O. chalybea vs O. texana - Two very uncommon, large species with a prominent, elevated, forward projecting mound on the clypeus, the front rim of which is emarginated or notched
O. chalybea - Distance between the outside edges of the two lateral ocelli equal to or GREATER THAN the distance between the edge of a lateral ocellus and the compound eye - Lower part of the propodeal triangle so heavily inscribed by microscopic lines that it reflects NO light - Clypeal projection without a small central point - In direct comparison larger, pitting along central line of scutum more widely spaced, and ocelli larger - Comes out in early spring
O. texana - Distance between the outside edges of the two lateral ocelli LESS THAN the distance between the edge of a lateral ocellus and the compound eye - Lower part of the propodeal triangle, while inscribed with some microscopic lines, is light enough that this region clearly REFLECTS some light and is slightly shiny - Clypeal projection with a small central forward projecting point in the middle of the central notch - In direct comparison smaller, pitting along central line of scutum denser with fewer areas of clear gaps, and ocelli smaller - Comes out in summer
O. chalybea vs O. texana - Two very uncommon large species
O. chalybea - T4 with white outer hairs and a patch of distinct BLACK HAIRS in the center - In direct comparison, clearly larger, more southern in distribution, the ocelli diameter larger and the wings darker - An early spring species
O. texana - T4 hairs ENTIRELY WHITE - In direct comparison, clearly smaller, more northern in distribution, the ocelli diameter smaller and the wings lighter, but still at least a little bit smoky - A summer species
Sam Droege sdroege@...
w 301-497-5840 h 301-390-7759 fax 301-497-5624
USGS Patuxent Wildlife Research Center
BARC-EAST, BLDG 308, RM 124 10300 Balt.
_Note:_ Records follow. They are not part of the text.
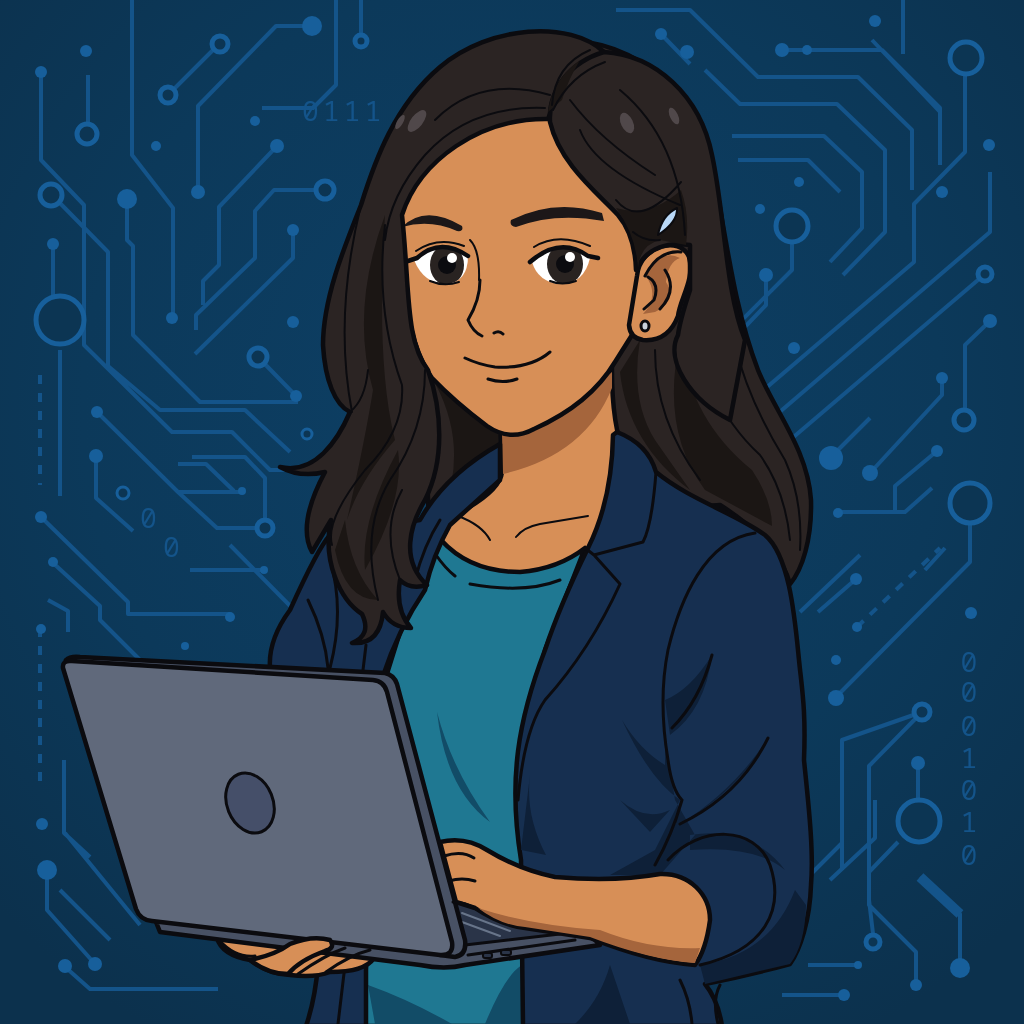
<!DOCTYPE html>
<html lang="en">
<head>
<meta charset="utf-8">
<title>Developer with laptop</title>
<style>
:root{--bg:#0c3553;--trace:#14548a;--node:#175f9b;--ink:#0b0b0f;--hair:#2b2423;--hair-dark:#1b1614;--hair-light:#50484a;--skin:#d78f57;--skin-shade:#a5653c;--jacket:#162f50;--jacket-dark:#0e2038;--shirt:#1f7892;--shirt-dark:#124c67;--metal:#60697b;--metal-edge:#485164;--dark-metal:#2a3448}
html,body{margin:0;height:100%;overflow:hidden;background:var(--bg)}
svg{display:block;width:1024px;height:1024px}
.trace{fill:none;stroke:var(--trace);stroke-width:4;stroke-linejoin:round}
.dash{stroke-dasharray:9 9}
.nodes{fill:var(--node)}
.rings{fill:var(--bg);stroke:var(--node);stroke-width:5}
.bits{font:300 28px "Noto Sans Mono","Liberation Mono",monospace;fill:var(--trace)}
.figure{stroke:var(--ink);stroke-width:4.5;stroke-linejoin:round;stroke-linecap:round}
.hair{fill:var(--hair)}.skin{fill:var(--skin)}.jacket{fill:var(--jacket)}.shirt{fill:var(--shirt)}
.shade{stroke:none}
.line{fill:none;stroke-width:3}
.fine{fill:none;stroke-width:2}
</style>
</head>
<body>
<svg viewBox="0 0 1024 1024" role="img" aria-label="Illustration of a smiling woman in a blazer holding a laptop in front of a circuit pattern">
<defs>
<radialGradient id="glow" cx=".5" cy=".4" r=".7"><stop offset="0" stop-color="#0d4066"/><stop offset=".6" stop-color="#0c395a"/><stop offset="1" stop-color="#0c314d"/></radialGradient>
<clipPath id="eye-left"><path d="M414 260Q440 238 468 256Q468 282 446 284Q424 284 414 260Z"/></clipPath>
<clipPath id="eye-right"><path d="M532 262Q560 236 590 258Q584 284 560 284Q538 282 532 262Z"/></clipPath>
</defs>
<rect width="1024" height="1024" fill="url(#glow)"/>

<g id="circuit">
<g class="trace">
<path d="M41 72V160L84 205V345L172 432H232L270 470H330M88 75V124M132 0V155L173 208V318M52 195L108 252V366L160 410H245L290 452M127 199V240L133 246V335L200 402H298"/>
<path d="M168 95L218 45M312 26H276L198 106V192M361 0V36M336 0V85L313 108H262M277 146L219 207V265L203 281V305M325 190H274L255 211V258L196 315V330M293 230V258L195 354M258 357L296 396"/>
<path d="M53 244V302M60 350V496M97 412L178 492H243M178 464H206L234 491M96 456V498L133 531M192 457H245L265 478V528M178 492L217 528H265M41 517L128 602V614H230M52 562L100 606V620L148 668M190 570H264M230 545L310 626M48 600L68 611V632M64 760V833L90 857M47 870V910L95 964M64 966L90 989H218M60 890L110 940M65 833L140 925"/>
<path d="M616 10H690L758 77H858L912 130V190M782 50H882L940 108V165M661 34L690 64M705 70L740 104H837L885 150V232L843 275M732 136H824L862 172V228L830 262M738 160H808L840 192M903 0V54M872 40L940 112M965 75V152L914 204V262L752 400M990 172V232L775 416M985 274L790 440"/>
<path d="M792 242V270L732 330M766 275V305L742 330M965 420V345L990 321M942 378V395L870 473M830 458L870 418M937 451L895 486V512H835M970 520V562L835 698M856 579L818 612M860 555L800 612M925 570L945 548M835 512H905L932 488"/>
<path d="M922 712L842 740V843L800 885M922 712L869 766V880M918 763V800M898 842L869 872V905L916 952V984M869 900L874 942M842 740V870M782 995H844M808 965H858M875 800V838L830 880M920 877L960 914V968" />
<path class="dash" d="M40 375V485M40 628V788M53 250V282M857 627L940 548"/>
<path stroke-width="10" d="M920 877L960 914"/>
</g>
<g class="nodes">
<circle cx="41" cy="72" r="6"/><circle cx="86" cy="51" r="6"/><circle cx="127" cy="199" r="10"/><circle cx="156" cy="146" r="5"/><circle cx="198" cy="192" r="7"/><circle cx="172" cy="318" r="6"/><circle cx="312" cy="26" r="10"/><circle cx="255" cy="121" r="5"/><circle cx="277" cy="146" r="7"/><circle cx="293" cy="230" r="6"/><circle cx="293" cy="322" r="6"/><circle cx="296" cy="396" r="6"/><circle cx="53" cy="244" r="6"/><circle cx="97" cy="412" r="6"/><circle cx="96" cy="456" r="7"/><circle cx="41" cy="517" r="6"/><circle cx="53" cy="562" r="5"/><circle cx="242" cy="491" r="4"/><circle cx="264" cy="570" r="4"/><circle cx="230" cy="617" r="5"/><circle cx="41" cy="629" r="5"/><circle cx="185" cy="646" r="4"/><circle cx="42" cy="824" r="6"/><circle cx="47" cy="870" r="10"/><circle cx="65" cy="966" r="7"/><circle cx="95" cy="964" r="7"/>
<circle cx="661" cy="34" r="6"/><circle cx="687" cy="52" r="7"/><circle cx="782" cy="50" r="7"/><circle cx="807" cy="50" r="5"/><circle cx="875" cy="21" r="6"/><circle cx="989" cy="145" r="6"/><circle cx="799" cy="182" r="5"/><circle cx="760" cy="209" r="5"/><circle cx="942" cy="192" r="6"/><circle cx="766" cy="275" r="7"/><circle cx="794" cy="348" r="6"/><circle cx="990" cy="321" r="7"/><circle cx="942" cy="378" r="6"/><circle cx="831" cy="458" r="12"/><circle cx="870" cy="473" r="8"/><circle cx="937" cy="451" r="6"/><circle cx="838" cy="513" r="5"/><circle cx="856" cy="579" r="6"/><circle cx="971" cy="613" r="6"/><circle cx="857" cy="627" r="5"/><circle cx="836" cy="660" r="5"/><circle cx="836" cy="698" r="8"/><circle cx="918" cy="763" r="7"/><circle cx="844" cy="995" r="6"/><circle cx="858" cy="965" r="4"/><circle cx="916" cy="985" r="6"/><circle cx="960" cy="968" r="10"/>
</g>
<g class="rings">
<circle cx="87" cy="134" r="10"/><circle cx="51" cy="195" r="11"/><circle cx="168" cy="95" r="8"/><circle cx="220" cy="44" r="8"/><circle cx="361" cy="41" r="6"/><circle cx="325" cy="190" r="9"/><circle cx="60" cy="320" r="24"/><circle cx="258" cy="357" r="9"/><circle cx="265" cy="528" r="8"/><circle cx="123" cy="493" r="6" stroke-width="3"/><circle cx="307" cy="434" r="5" stroke-width="3"/><circle cx="966" cy="58" r="16"/><circle cx="792" cy="226" r="16"/><circle cx="985" cy="274" r="7"/><circle cx="964" cy="420" r="10"/><circle cx="970" cy="503" r="20"/><circle cx="922" cy="712" r="8"/><circle cx="919" cy="821" r="21"/><circle cx="873" cy="942" r="7"/>
</g>
<g class="bits"><text x="302" y="121" letter-spacing="4">0111</text><text x="140" y="528">0</text><text x="163" y="557">0</text>
<g text-anchor="middle"><text x="969" y="672">0</text><text x="969" y="702">0</text><text x="969" y="736">0</text><text x="969" y="768">1</text><text x="969" y="800">0</text><text x="969" y="832">1</text><text x="969" y="865">0</text></g></g>
</g>

<g class="figure">
<g id="back-hair">
<path class="hair" d="M560 40C640 40 700 95 715 180C728 250 735 310 758 370C774 410 808 450 811 500C812 540 802 570 790 584C784 560 760 530 720 505L500 520L430 540L420 330L520 90Z"/>
<path class="shade" fill="var(--hair-dark)" d="M620 372C625 420 650 460 690 490L655 440Q630 400 640 340ZM680 340Q690 420 752 470Q772 500 772 526L705 490Q660 430 680 340ZM436 385L500 436V480L440 520Q470 450 436 385Z"/>
<path class="fine" d="M690 300Q700 400 760 455Q785 490 790 540M735 345Q748 400 785 460Q803 500 800 550M655 350Q655 420 700 480"/>
</g>

<g id="neck">
<path class="skin" d="M500 420L502 472Q500 492 455 515L425 560L500 610L590 570L625 455Q611 425 612 360Z"/>
<path class="shade" fill="var(--skin-shade)" d="M502 434Q530 440 565 410L612 372V388Q585 455 503 474Z"/>
<path class="fine" d="M458 516Q482 525 490 540M588 516L540 524Q524 527 516 537"/>
</g>

<g id="shirt">
<path class="shirt" d="M441 540Q470 572 520 572Q558 569 585 548L545 650L520 750L525 1026H362L385 680L410 600Z"/>
<path class="shade" fill="var(--shirt-dark)" d="M437 712Q452 770 490 822Q446 790 437 712ZM368 985Q410 1000 452 1024H375ZM522 965Q505 975 485 1024H523Z"/>
<path class="line" d="M436 555Q445 568 455 576M470 584Q525 594 560 580"/>
</g>

<g id="jacket">
<path class="jacket" d="M500 444Q445 475 420 520L330 535Q318 548 290 610Q268 640 270 668L383 676Q398 630 425 590Q433 555 450 525L500 480Z"/>
<path class="line" d="M440 520Q424 545 415 580M308 600Q325 635 328 668M330 560Q345 610 330 668M366 645L363 670"/>
<path class="jacket" d="M318 965Q315 1000 306 1026H366V955Z"/><path class="line" d="M345 965L338 1024"/>
<path class="jacket" d="M617 432Q648 444 656 472C690 500 735 513 765 535C790 556 795 620 799 660C802 690 806 710 804 760C808 800 814 850 811 885C810 920 800 950 790 964Q750 975 705 984Q718 1000 722 1026H523L521 860C508 780 518 720 545 650Q560 605 588 548Q612 500 613 435Z"/>
<g class="shade" fill="var(--jacket-dark)"><path d="M622 720Q650 780 680 800L655 850L610 875L660 875L695 835L675 800L665 735V765Q640 750 622 720ZM620 800Q645 822 670 810L650 832ZM770 735Q740 790 680 824Q735 790 770 735ZM530 775Q525 815 546 855L521 850ZM712 655Q705 710 670 735L665 700Q690 690 712 655ZM690 835Q750 825 785 870Q755 845 690 850ZM700 965Q770 955 795 890L806 905Q805 945 790 964L705 984ZM610 965Q600 1000 575 1024H630Z"/></g>
<path class="line" d="M656 472Q652 525 643 542L594 555L620 584Q590 650 545 700Q524 730 518 800M585 548L594 555M755 533C705 540 680 600 668 650Q658 700 668 760Q672 790 682 800Q672 835 655 865M668 860C700 825 755 825 770 865C785 910 765 950 700 965M712 655Q700 700 672 728M768 738Q740 795 680 824M682 800L675 822M720 985Q712 1000 718 1024M680 980Q690 1000 692 1024"/>
</g>

<g id="face">
<path class="skin" d="M548 110C480 110 410 160 400 215C402 290 408 345 432 378Q455 402 487 426Q510 442 534 429Q590 404 615 362L632 335L650 220L600 120Z"/>
<path class="skin" d="M637 276C640 245 680 235 689 257C695 280 680 298 678 316Q668 342 643 340Q630 338 629 325Z"/>
<path class="shade" fill="var(--skin-shade)" d="M646 276Q660 248 680 258Q668 262 666 282Q678 300 655 312L643 314Q660 296 646 276Z"/>
<path class="line" d="M645 276Q658 250 681 252M648 277Q660 284 654 300L644 309M665 270Q678 290 660 309"/>
<ellipse cx="645" cy="326" rx="4" ry="5" fill="#c9d2dc" stroke-width="3"/>
<g clip-path="url(#eye-left)" class="shade"><rect x="410" y="235" width="64" height="55" fill="#fff"/><ellipse cx="447" cy="265" rx="17" ry="20" fill="#292321"/><circle cx="447" cy="265" r="9" fill="var(--ink)"/></g>
<g clip-path="url(#eye-right)" class="shade"><rect x="528" y="235" width="66" height="55" fill="#fff"/><ellipse cx="565" cy="264" rx="18" ry="20" fill="#292321"/><circle cx="565" cy="264" r="9" fill="var(--ink)"/></g>
<circle class="shade" cx="452" cy="258" r="5" fill="#fff"/><circle class="shade" cx="570" cy="257" r="5" fill="#fff"/>
<path fill="none" d="M408 261L417 258Q440 237 468 256M530 262Q560 236 588 256L598 258"/>
<path class="fine" d="M416 251Q438 236 464 246M534 247Q558 232 590 246M430 281Q444 287 459 282M550 281Q562 286 576 281M470 240Q480 250 479 280"/>
<path class="shade" fill="#1c1718" d="M402 227Q425 204 462 226Q464 232 457 231Q430 219 402 227ZM511 220Q555 198 602 213L604 221Q555 212 516 227Q509 226 511 220Z"/>
<path class="line" d="M480 280Q480 300 468 320Q473 332 482 336M494 333Q499 330 503 334M465 358Q480 365 495 367Q530 369 550 352M488 379Q503 384 517 379"/>
</g>

<g id="front-hair">
<path class="hair" d="M604 52C570 20 490 25 440 67C395 105 375 160 361 205C343 250 323 300 323 345C325 380 335 405 350 412C338 440 315 475 280 467Q300 478 325 472C310 500 300 530 312 552Q325 530 331 520C322 560 340 600 362 614Q372 635 352 643Q380 645 383 612Q392 628 411 628Q395 610 400 580Q410 590 427 585C400 560 410 525 425 500C445 460 442 410 428 370C405 340 410 290 402 215C420 160 480 118 548 119C560 85 580 65 604 52Z"/>
<path class="hair" d="M604 52C570 62 548 90 550 122C560 165 600 195 618 215Q635 235 636 270Q650 240 690 245L690 290Q680 320 678 335C665 360 690 400 730 420L745 340C725 290 725 215 712 155C700 95 655 55 604 52Z"/>
<g class="shade" fill="var(--hair-dark)"><path d="M385 215C380 300 380 380 395 440Q360 480 347 520Q365 440 373 390Q350 310 385 215ZM398 450Q405 500 365 570Q360 520 398 450ZM345 520Q350 570 378 600Q345 600 335 550ZM616 208Q650 218 681 190Q690 215 686 245L660 240Q640 245 638 268Q636 235 616 208ZM548 112Q552 80 580 60Q568 80 562 100Z"/></g>
<path class="fine" d="M552 105Q555 65 590 50M553 110Q570 75 605 62M435 120Q480 75 550 95M545 108Q470 105 425 155Q390 195 385 240M361 205C340 290 342 360 352 412M385 225Q375 310 402 385Q405 430 365 470Q325 520 332 545M425 370Q425 430 390 480Q360 530 378 600M402 490Q380 530 400 580M580 130Q595 170 680 205M570 100Q600 140 655 175M620 90Q680 140 685 235M350 412Q365 400 368 370M616 200Q640 230 681 182M660 240Q645 242 633 232"/>
<g class="shade" fill="var(--hair-light)"><ellipse cx="417" cy="121" rx="6" ry="13" transform="rotate(38 417 121)"/><ellipse cx="400" cy="122" rx="3" ry="8" transform="rotate(30 400 122)"/><ellipse cx="627" cy="123" rx="6" ry="11" transform="rotate(-25 627 123)"/><ellipse cx="674" cy="116" rx="4" ry="9" transform="rotate(-25 674 116)"/></g>
<path fill="#b9d8f7" stroke-width="2" d="M658 235Q662 215 677 208Q678 222 658 235Z"/>
</g>

<g id="supporting-hand">
<path class="skin" d="M217 938Q222 955 250 960Q270 975 290 975Q315 978 330 972Q365 972 374 958L370 945L330 938Z"/>
</g>

<g id="laptop">
<path fill="var(--metal-edge)" d="M156 922L160 932L420 965Q445 970 465 965L600 945L580 925L458 898Z"/>
<path fill="var(--dark-metal)" stroke-width="3" d="M455 902L490 910L560 934L465 945Z"/>
<path class="fine" stroke="#68758a" d="M462 913L510 931M462 922L500 936"/>
<path fill="var(--metal-edge)" d="M66 660Q70 656 80 657L385 673Q394 675 397 684L465 940Q467 955 455 957L440 955L90 680Z"/>
<path fill="var(--metal)" d="M63 668Q62 660 72 661L373 680Q384 681 387 692L452 942Q454 956 440 955L152 921Q140 920 136 909Z"/>
<ellipse cx="250" cy="803" rx="23" ry="31" transform="rotate(-22 250 803)" fill="#454f69" stroke-width="3"/>
<path class="line" d="M468 955L575 940"/>
<g fill="var(--dark-metal)" stroke-width="2"><rect x="483" y="953" width="9" height="5" rx="2"/><rect x="501" y="950" width="10" height="5" rx="2"/></g>
</g>

<g id="supporting-fingers">
<path class="skin" d="M250 960Q275 955 290 944Q312 935 330 940Q336 948 325 951Q300 960 288 974Q268 974 250 960Z"/>
<path class="line" d="M298 974Q325 955 345 948M326 972Q350 955 370 950M219 940Q235 958 255 956"/>
</g>

<g id="typing-arm">
<path class="skin" d="M440 842Q465 836 487 850Q520 870 555 877Q615 882 660 874C690 873 710 895 710 920Q706 950 695 965Q650 962 590 938L525 928Q500 925 475 908L456 902Z"/>
<path class="shade" fill="var(--skin-shade)" d="M478 908Q530 925 600 930Q650 950 700 948L695 963Q650 960 590 937L525 927Q500 925 478 908Z"/>
<path class="line" d="M444 856Q462 850 474 858M449 881Q462 877 475 881M453 902Q465 902 478 910"/>
</g>
</g>
</svg>
</body>
</html>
Ave., Beltsville, MD 20705
In the leaf's veins and midrib,
the mushroom's gill: no irony.
In the stamen and pistil,
the pip of the grape, making
occurs without suffering,
one is led to suppose.
When the fawn sprawled in a thicket
stiffens, a council of birds
descends and pecks
until its chest is crimson.
The badger's project
is isolation: he knows
only to burrow and sleep,
while the spider spins
in a web wider, more intricate
than his, though this crisis
does not cross his mind.
He proceeds without comment.
Then what is one to do
on a night like this, bright almost
as day, when the lavender moon,
burdened with light,
is near enough to brush
the trees and power lines, when this fern
rooted at the road's edge
casts the shadow of an infant's ribs?